**Task description:** Filter the entries for the word "deep". Copy each line that has it.

**Input records:**
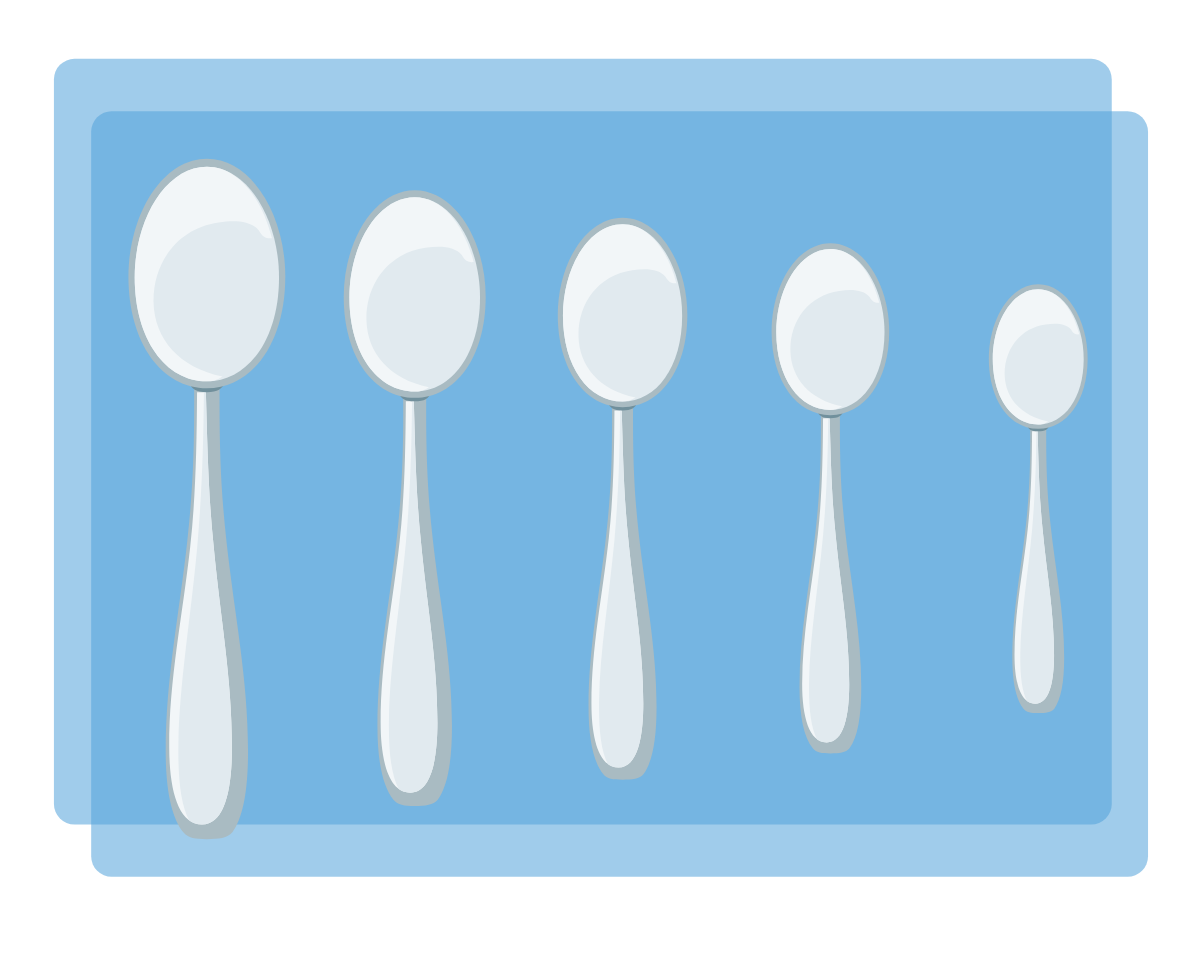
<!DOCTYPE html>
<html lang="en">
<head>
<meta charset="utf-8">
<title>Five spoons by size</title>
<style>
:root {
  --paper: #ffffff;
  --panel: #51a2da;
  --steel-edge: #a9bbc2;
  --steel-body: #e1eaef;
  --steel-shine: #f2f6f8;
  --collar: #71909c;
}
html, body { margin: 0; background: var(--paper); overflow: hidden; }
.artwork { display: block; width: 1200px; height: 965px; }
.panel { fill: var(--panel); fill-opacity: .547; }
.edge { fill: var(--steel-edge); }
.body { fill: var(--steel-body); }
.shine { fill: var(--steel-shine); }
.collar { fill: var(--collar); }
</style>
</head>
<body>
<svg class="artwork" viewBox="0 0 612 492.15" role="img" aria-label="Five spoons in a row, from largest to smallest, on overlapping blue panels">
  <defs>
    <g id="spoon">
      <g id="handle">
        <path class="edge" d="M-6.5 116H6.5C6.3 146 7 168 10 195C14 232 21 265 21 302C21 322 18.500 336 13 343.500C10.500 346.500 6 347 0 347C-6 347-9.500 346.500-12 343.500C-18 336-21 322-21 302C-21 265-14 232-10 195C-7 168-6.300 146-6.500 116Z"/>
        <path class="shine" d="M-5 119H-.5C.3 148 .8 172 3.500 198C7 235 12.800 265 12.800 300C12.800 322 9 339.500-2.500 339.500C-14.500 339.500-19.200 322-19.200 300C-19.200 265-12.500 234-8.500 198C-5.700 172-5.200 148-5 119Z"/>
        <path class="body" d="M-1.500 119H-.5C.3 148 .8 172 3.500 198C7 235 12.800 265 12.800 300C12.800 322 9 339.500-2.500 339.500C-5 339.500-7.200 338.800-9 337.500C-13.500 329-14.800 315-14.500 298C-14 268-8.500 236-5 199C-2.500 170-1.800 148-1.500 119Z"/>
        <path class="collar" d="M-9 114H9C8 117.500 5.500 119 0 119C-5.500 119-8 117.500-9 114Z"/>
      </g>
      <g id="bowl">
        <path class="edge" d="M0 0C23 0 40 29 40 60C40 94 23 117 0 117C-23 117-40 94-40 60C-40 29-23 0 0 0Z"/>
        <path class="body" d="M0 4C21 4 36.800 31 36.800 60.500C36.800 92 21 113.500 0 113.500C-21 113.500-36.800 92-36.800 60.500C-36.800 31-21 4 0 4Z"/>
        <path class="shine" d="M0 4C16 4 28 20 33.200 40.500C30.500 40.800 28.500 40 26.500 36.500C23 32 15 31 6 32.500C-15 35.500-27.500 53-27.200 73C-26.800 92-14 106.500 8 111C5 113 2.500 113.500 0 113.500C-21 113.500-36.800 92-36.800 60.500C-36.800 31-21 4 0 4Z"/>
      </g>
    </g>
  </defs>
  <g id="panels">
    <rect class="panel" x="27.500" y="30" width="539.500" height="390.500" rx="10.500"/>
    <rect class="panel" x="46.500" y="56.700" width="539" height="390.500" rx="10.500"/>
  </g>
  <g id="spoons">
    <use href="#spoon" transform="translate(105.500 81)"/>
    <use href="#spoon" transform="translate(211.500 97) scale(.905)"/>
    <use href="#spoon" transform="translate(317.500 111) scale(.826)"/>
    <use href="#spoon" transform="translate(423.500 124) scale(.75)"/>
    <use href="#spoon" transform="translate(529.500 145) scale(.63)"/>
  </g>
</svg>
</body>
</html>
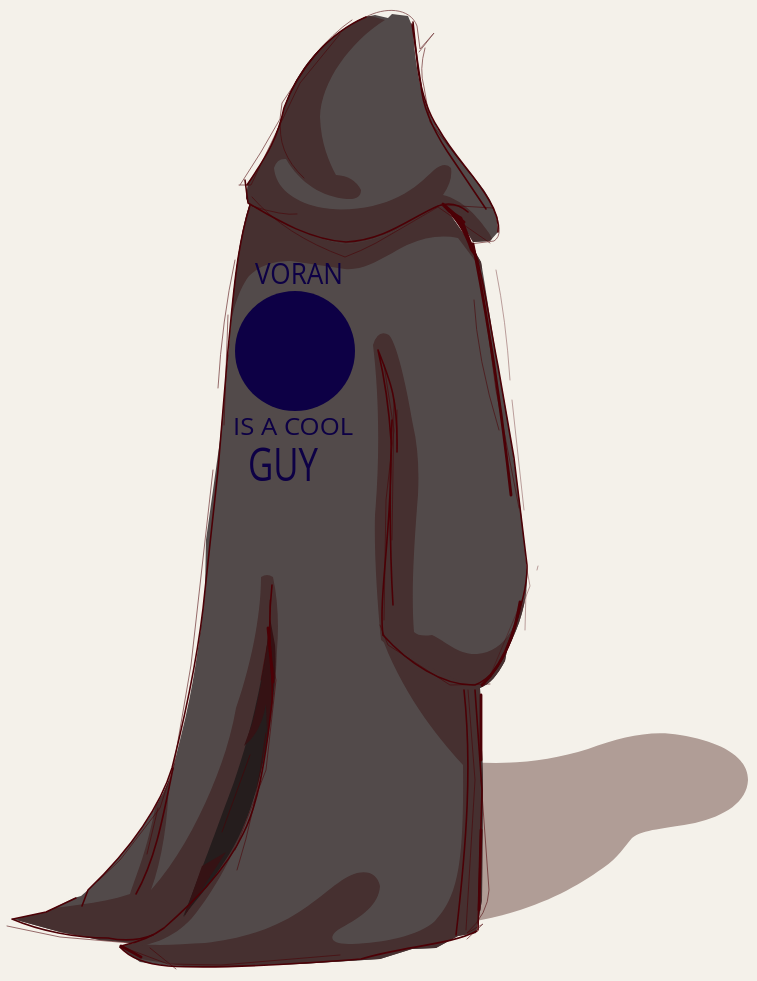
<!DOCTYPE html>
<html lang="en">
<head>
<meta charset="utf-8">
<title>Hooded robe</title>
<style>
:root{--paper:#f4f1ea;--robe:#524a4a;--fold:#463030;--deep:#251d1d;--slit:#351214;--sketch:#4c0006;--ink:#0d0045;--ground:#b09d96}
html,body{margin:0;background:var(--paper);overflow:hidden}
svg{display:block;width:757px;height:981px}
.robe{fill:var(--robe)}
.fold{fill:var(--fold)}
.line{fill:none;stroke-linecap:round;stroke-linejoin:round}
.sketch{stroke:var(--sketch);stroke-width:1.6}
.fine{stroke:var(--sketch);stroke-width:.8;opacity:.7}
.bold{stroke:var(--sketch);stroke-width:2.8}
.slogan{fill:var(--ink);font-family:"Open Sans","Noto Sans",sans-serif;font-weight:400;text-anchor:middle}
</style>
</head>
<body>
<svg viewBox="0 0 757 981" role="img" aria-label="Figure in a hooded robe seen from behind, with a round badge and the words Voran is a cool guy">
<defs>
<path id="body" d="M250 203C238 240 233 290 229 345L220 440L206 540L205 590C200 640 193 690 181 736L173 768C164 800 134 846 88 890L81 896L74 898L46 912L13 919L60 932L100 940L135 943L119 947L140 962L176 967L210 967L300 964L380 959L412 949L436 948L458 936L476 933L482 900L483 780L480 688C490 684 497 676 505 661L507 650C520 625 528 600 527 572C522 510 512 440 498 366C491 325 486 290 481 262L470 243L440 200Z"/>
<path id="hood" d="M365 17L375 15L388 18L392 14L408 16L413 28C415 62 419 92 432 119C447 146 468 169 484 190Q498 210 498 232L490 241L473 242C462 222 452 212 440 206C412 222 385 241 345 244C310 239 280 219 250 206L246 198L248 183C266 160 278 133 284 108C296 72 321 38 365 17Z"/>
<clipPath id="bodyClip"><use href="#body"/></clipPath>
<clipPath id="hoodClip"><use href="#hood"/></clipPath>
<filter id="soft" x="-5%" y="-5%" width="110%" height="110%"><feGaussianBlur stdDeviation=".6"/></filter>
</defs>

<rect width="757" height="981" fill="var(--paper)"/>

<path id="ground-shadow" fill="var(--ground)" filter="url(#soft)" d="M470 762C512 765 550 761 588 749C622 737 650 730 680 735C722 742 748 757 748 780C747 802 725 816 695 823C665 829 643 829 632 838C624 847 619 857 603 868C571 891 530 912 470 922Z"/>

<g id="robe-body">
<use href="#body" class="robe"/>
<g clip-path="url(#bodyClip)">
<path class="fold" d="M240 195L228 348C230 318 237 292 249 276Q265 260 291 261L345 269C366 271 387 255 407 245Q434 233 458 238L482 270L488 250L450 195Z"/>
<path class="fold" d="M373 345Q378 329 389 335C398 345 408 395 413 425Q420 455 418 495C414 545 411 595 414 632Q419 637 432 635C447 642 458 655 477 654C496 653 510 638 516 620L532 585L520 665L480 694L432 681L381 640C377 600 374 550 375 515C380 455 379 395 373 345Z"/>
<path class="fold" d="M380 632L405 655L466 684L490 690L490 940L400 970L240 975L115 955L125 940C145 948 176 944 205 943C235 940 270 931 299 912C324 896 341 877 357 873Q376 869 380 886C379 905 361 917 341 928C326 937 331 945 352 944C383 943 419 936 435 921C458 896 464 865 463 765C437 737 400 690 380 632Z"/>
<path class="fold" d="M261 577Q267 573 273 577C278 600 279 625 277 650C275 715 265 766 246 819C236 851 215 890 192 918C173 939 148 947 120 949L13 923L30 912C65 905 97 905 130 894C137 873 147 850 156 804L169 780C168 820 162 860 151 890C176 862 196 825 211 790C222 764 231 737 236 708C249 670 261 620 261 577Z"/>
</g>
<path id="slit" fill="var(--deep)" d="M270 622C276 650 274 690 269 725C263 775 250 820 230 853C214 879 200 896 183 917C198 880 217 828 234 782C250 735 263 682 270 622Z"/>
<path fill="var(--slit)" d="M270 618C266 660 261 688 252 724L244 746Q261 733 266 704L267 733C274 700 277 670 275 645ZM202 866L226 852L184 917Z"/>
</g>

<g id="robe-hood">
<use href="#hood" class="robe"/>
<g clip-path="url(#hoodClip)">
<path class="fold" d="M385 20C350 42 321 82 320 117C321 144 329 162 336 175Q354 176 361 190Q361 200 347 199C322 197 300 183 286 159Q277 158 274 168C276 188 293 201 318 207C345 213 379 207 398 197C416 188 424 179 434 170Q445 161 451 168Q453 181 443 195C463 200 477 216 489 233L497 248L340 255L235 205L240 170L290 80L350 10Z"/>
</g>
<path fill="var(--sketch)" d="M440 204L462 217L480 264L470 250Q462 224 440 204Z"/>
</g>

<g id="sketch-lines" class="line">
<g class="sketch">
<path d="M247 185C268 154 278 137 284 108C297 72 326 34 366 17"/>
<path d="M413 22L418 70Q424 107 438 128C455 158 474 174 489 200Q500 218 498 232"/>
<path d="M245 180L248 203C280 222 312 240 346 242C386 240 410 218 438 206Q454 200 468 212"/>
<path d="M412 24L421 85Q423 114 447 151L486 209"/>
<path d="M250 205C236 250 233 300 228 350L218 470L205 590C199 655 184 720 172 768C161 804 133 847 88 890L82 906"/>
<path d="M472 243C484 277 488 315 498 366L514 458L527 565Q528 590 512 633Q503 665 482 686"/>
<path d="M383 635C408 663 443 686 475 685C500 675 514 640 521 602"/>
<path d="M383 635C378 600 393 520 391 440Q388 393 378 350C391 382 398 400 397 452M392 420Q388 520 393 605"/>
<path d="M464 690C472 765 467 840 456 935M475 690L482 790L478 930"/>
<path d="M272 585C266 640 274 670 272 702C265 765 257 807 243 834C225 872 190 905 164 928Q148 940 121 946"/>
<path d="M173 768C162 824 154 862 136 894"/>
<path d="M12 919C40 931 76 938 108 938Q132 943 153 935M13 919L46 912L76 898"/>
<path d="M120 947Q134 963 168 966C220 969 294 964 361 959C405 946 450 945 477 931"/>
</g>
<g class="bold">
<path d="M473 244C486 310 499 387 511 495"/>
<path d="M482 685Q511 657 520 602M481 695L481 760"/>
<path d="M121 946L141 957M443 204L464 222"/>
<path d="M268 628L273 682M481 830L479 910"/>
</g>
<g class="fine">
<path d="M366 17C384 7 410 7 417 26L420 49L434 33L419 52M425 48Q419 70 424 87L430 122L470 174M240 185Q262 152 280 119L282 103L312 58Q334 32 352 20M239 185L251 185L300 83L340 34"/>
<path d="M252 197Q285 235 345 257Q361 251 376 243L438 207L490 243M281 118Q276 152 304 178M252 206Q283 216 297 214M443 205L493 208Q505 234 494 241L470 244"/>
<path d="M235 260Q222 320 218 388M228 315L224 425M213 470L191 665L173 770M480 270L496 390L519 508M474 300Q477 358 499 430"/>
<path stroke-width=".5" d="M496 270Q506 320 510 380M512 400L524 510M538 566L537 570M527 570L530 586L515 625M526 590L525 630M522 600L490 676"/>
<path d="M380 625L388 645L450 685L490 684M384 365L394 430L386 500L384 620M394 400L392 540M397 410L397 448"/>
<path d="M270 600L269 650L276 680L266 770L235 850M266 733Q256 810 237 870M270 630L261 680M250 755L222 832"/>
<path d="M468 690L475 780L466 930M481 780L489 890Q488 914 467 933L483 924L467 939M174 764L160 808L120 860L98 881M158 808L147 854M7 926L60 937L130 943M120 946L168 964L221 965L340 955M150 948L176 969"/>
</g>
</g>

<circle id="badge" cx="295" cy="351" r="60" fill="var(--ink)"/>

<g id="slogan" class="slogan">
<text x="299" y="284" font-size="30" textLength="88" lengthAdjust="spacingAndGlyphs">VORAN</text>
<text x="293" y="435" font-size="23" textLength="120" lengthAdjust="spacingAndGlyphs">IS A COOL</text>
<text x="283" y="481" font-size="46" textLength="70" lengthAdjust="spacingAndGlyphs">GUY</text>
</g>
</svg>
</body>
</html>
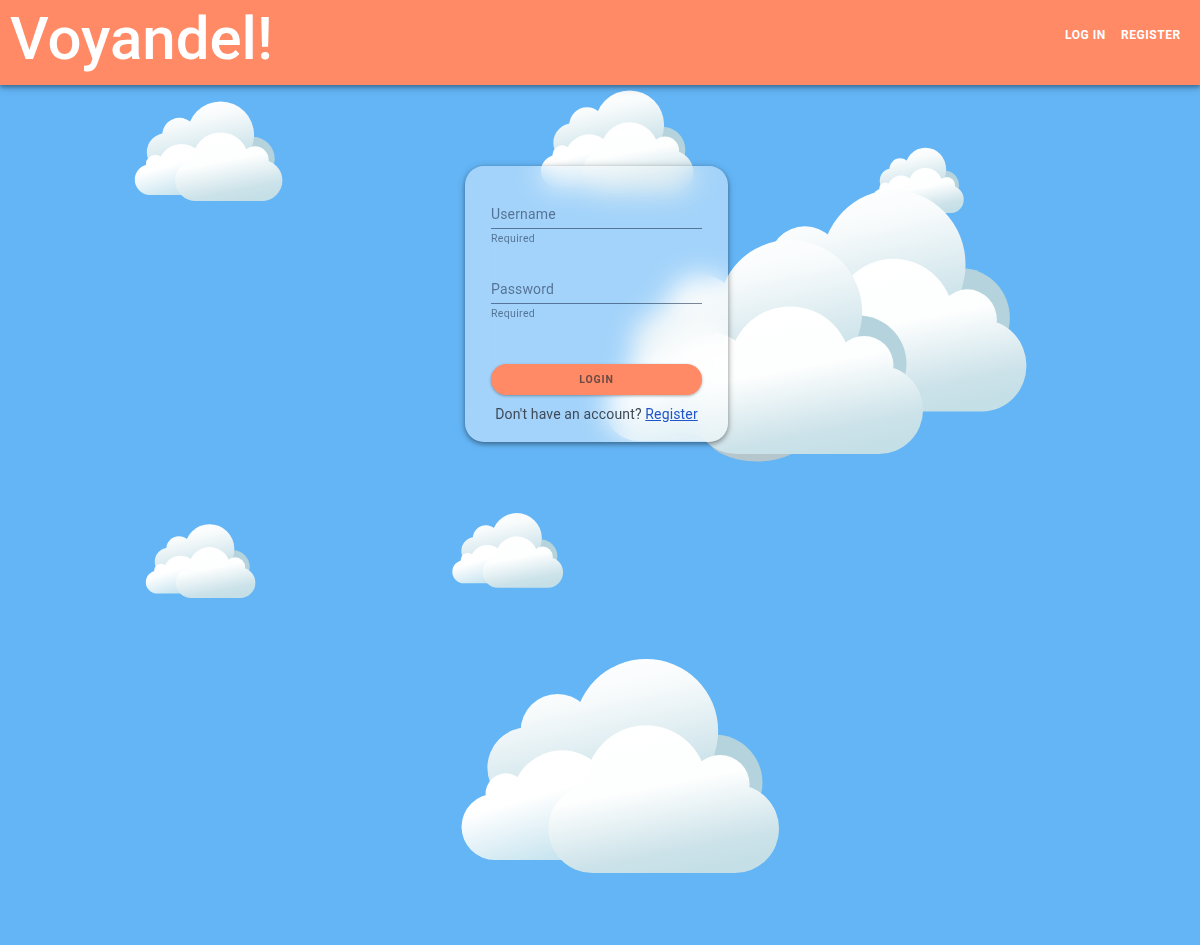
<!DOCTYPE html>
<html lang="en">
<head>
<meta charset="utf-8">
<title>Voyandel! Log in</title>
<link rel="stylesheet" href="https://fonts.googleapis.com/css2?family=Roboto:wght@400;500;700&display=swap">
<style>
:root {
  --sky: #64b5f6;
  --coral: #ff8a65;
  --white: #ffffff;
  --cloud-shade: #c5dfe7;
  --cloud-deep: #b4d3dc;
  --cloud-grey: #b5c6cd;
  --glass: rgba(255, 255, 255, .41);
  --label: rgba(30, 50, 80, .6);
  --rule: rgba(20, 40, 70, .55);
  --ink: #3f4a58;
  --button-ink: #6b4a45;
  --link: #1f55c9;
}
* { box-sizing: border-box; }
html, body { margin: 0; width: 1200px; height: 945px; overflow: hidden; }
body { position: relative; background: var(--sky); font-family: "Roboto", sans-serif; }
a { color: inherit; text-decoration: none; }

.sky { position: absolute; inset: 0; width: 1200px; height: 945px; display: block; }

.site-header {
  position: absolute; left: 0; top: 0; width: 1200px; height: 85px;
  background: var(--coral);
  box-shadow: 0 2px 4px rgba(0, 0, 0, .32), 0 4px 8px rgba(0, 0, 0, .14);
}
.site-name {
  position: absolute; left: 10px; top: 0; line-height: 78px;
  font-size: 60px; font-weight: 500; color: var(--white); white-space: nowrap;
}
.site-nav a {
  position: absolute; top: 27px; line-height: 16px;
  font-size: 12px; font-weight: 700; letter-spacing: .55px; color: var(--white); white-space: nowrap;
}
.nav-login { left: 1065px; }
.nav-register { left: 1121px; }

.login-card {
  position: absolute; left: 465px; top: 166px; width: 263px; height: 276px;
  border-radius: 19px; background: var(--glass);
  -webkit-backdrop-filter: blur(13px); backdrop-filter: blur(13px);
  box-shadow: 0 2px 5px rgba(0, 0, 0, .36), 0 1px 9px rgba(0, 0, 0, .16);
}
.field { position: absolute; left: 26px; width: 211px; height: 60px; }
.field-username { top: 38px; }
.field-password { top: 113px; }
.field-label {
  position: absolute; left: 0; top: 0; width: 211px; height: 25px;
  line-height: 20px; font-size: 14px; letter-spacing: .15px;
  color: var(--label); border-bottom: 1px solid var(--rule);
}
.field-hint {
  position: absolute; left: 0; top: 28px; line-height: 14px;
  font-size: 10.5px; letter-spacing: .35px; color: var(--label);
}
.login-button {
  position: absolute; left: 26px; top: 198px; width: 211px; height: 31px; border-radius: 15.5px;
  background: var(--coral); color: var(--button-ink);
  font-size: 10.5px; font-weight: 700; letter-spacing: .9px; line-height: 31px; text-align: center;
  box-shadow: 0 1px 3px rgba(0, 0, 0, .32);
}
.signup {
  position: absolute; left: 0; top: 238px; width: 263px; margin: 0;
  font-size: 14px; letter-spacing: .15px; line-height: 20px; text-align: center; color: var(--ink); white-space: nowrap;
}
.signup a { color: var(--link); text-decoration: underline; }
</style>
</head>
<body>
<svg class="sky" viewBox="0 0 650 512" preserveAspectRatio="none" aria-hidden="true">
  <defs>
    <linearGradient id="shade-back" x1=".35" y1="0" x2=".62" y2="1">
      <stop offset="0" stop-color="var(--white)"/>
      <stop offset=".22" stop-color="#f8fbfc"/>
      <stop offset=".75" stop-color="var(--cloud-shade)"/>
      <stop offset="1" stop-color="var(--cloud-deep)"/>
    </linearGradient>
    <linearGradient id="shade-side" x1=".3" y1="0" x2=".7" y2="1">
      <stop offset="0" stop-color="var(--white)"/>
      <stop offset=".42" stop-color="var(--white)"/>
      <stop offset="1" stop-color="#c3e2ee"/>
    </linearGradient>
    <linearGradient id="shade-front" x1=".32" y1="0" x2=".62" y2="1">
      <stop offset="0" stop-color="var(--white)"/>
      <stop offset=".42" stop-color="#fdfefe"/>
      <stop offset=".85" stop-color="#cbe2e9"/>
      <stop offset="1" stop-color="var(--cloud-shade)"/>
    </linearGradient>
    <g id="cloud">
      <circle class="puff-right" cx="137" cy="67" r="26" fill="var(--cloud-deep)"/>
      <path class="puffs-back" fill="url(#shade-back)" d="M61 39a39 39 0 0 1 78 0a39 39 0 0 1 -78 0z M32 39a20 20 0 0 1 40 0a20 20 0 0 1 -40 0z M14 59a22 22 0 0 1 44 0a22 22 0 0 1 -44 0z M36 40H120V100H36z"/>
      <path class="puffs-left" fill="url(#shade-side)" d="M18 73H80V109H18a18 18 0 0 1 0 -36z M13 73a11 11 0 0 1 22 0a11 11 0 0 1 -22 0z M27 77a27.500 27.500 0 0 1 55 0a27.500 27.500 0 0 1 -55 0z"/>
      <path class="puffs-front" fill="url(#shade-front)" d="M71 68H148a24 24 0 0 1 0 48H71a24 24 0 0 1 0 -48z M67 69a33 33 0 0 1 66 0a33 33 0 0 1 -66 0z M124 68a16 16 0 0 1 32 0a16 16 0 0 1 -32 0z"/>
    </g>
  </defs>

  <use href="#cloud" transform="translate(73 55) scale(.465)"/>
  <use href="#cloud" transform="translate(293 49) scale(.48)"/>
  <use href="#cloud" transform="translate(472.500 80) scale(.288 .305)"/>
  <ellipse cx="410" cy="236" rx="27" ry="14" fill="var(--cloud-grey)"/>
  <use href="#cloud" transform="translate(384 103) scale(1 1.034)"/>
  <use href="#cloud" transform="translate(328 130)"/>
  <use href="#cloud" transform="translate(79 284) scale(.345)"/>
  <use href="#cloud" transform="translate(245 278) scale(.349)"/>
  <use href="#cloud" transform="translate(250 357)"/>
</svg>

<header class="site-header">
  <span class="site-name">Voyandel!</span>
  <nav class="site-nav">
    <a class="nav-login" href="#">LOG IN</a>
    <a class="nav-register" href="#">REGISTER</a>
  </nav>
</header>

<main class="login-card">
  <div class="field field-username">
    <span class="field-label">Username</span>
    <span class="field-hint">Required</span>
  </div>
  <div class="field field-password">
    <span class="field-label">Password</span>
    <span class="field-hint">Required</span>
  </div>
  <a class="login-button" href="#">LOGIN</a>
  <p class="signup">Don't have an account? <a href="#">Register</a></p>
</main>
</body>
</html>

**Result below:**
:root{--paper:#f4f1ea;--robe:#524a4a;--fold:#463030;--deep:#251d1d;--slit:#351214;--sketch:#4c0006;--ink:#0d0045;--ground:#b09d96}
<path id="slit" fill="var(--deep)" d="M270 622C276 650 274 690 269 725C263 775 250 820 230 853C214 879 200 896 183 917C198 880 217 828 234 782C250 735 263 682 270 622Z"/>
  --cloud-deep: #b4d3dc;
      <stop offset="1" stop-color="var(--cloud-deep)"/>
      <circle class="puff-right" cx="137" cy="67" r="26" fill="var(--cloud-deep)"/>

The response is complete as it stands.